While that may seem too obvious to mention, it’s surprising how many times that question is not given serious consideration. In the past this has been particularly true of poverty-reduction measures. Too often the solutions were judged mainly on motives and emotions rather than effectiveness. If the solution was proposed in a spirit of goodwill and generosity or if it made both the giver and receiver feel good, then why not try it?

Over the past few years, though, there has a been promising shift within poverty-fighting circles. A prime example is TOMS Shoes rethinking of its ‘buy one, give one’ model of helping the needy. The California-based company’s model of giving a pair of shoes to a child in need for ever pair bought by it’s customers has spawned copy-cats in various industries — from baby goods to solar panels. Yet as PRI notes,

[M]any consumers have been asking: Does the “buy one, give one” model actually fight poverty?

The founders at TOMS Shoes have been asking themselves that question, too.

Their do-good model has been the subject of criticism. Among other things, critics wonder if TOMS is displacing local shoe producers, by bringing in their shoes from elsewhere.

[. . .]

Amy Costello, a journalist and host of the Tiny Spark podcast, has been a critic of the TOMS model.
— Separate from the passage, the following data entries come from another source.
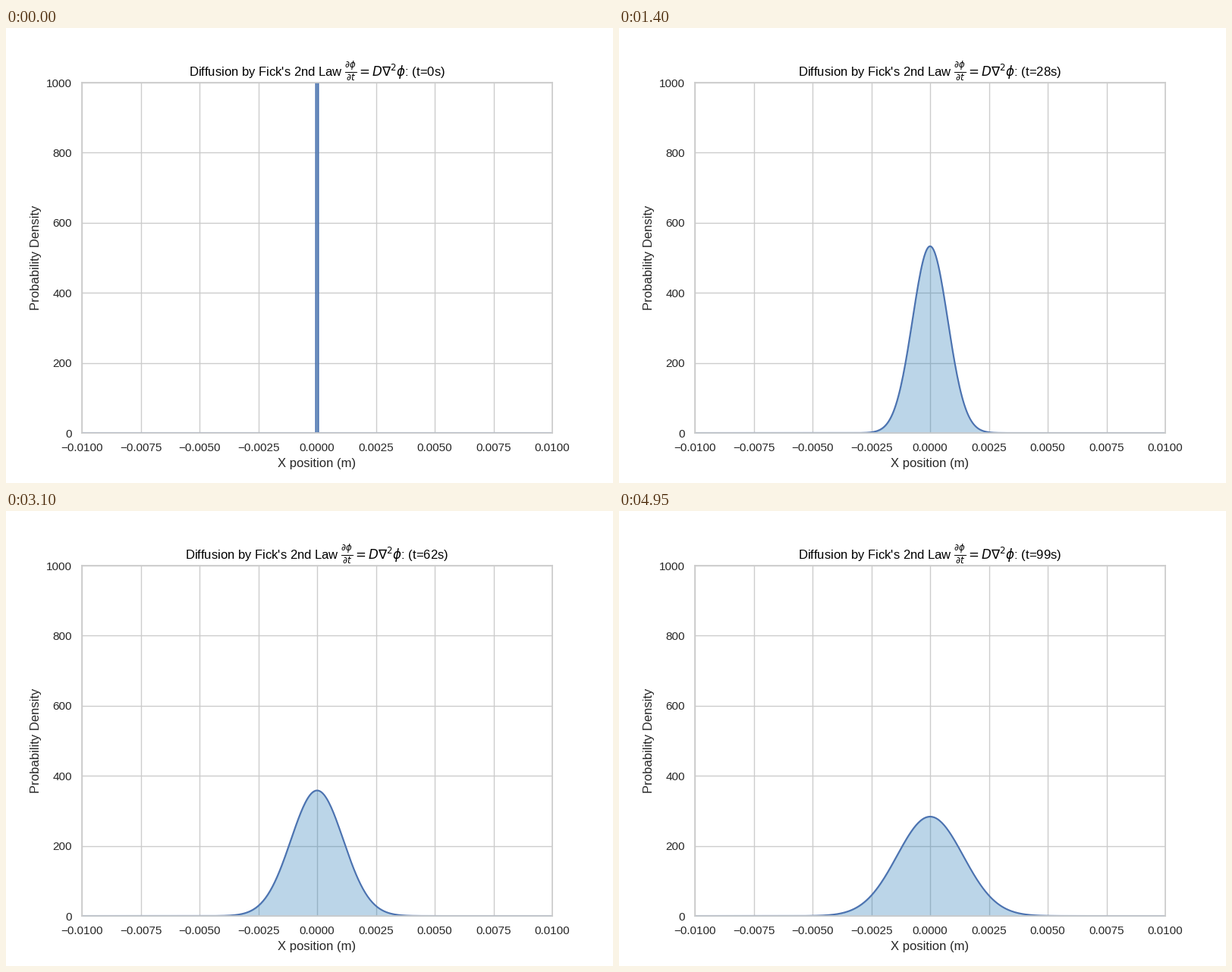
Recreate the animation shown at these times as a matplotlib script. Size 800 px wide and 600 px high, loop 5000 ms.

```python
import numpy as np
import matplotlib.pyplot as plt
from matplotlib.animation import FuncAnimation

D = 1e-8            # diffusion coefficient, m^2/s
HALF_WIDTH = 0.01   # m
FRAMES = 100
LINE_COLOR = "#4C72B0"
FILL_COLOR = "#1f77b4"

plt.rcParams.update({
    "font.family": "Liberation Sans",
    "axes.edgecolor": "0.8",
    "axes.linewidth": 1.25,
    "axes.axisbelow": True,
    "axes.grid": True,
    "axes.labelcolor": "0.15",
    "axes.labelsize": 12,
    "axes.titlesize": 12,
    "grid.color": "0.8",
    "grid.linewidth": 1,
    "lines.linewidth": 1.5,
    "lines.solid_capstyle": "round",
})
for axis, side in (("xtick", "bottom"), ("ytick", "left")):
    plt.rcParams.update({
        f"{axis}.{side}": False,
        f"{axis}.color": "0.15",
        f"{axis}.labelsize": 11,
        f"{axis}.major.size": 6,
    })

x, dx = np.linspace(-HALF_WIDTH, HALF_WIDTH, 401, retstep=True)


def density(t):
    """Point source at t = 0, spreading as a Gaussian afterwards."""
    if t == 0:
        return np.where(np.abs(x) < dx / 2, 1 / dx, 0.0)
    return np.exp(-x**2 / (4 * D * t)) / np.sqrt(4 * np.pi * D * t)


fig, ax = plt.subplots(figsize=(8, 6), dpi=100)
ax.set_xlim(-HALF_WIDTH, HALF_WIDTH)
ax.set_ylim(0, 1000)
ax.set_xlabel("X position (m)")
ax.set_ylabel("Probability Density")

line, = ax.plot(x, density(0), color=LINE_COLOR)
fill = ax.fill_between(x, density(0), color=FILL_COLOR, alpha=0.3)
title = ax.set_title("", color="black")


def update(t):
    global fill
    phi = density(t)
    line.set_ydata(phi)
    fill.remove()
    fill = ax.fill_between(x, phi, color=FILL_COLOR, alpha=0.3)
    title.set_text(
        "Diffusion by Fick's 2nd Law "
        r"$\frac{\partial \phi}{\partial t} = D \nabla^2 \phi$: "
        f"(t={t}s)"
    )
    return line, fill, title


anim = FuncAnimation(fig, update, frames=FRAMES, interval=50,
                     repeat=True, repeat_delay=0, blit=False)
plt.show()
```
Now, she says the firm is starting to listen to its critics.

She points to a recent decision by TOMS to manufacture some of its shoes in Haiti beginning in January, 2014. TOMS plans to employ 100 Haitians and build a “responsible, sustainable” shoe industry in Haiti. TOMS founder Blake Mycoskie pledged that, by the end of 2015, TOMS would produce a minimum of one-third of all its giving shoes in places where the shoes are distributed to needy individuals.

“I give [TOMS] credit. I think it’s a wonderful development,” Costello says. “But I would say that the company still has lots more work to do in this space, to have the impact that it can have.”

Costello argues that giving consumer items to the impoverished is not the solution to poverty.

A more promising approach, explained on the PovertyCure website, is enterprise and wealth creation:

The experience of the last 200 years demonstrates that living standards can be raised even as population density rapidly increases. Innovation and entrepreneurship can and do create new wealth for both the rich and the poor. There are, in other words, enterprise solutions to poverty.

Read more . . .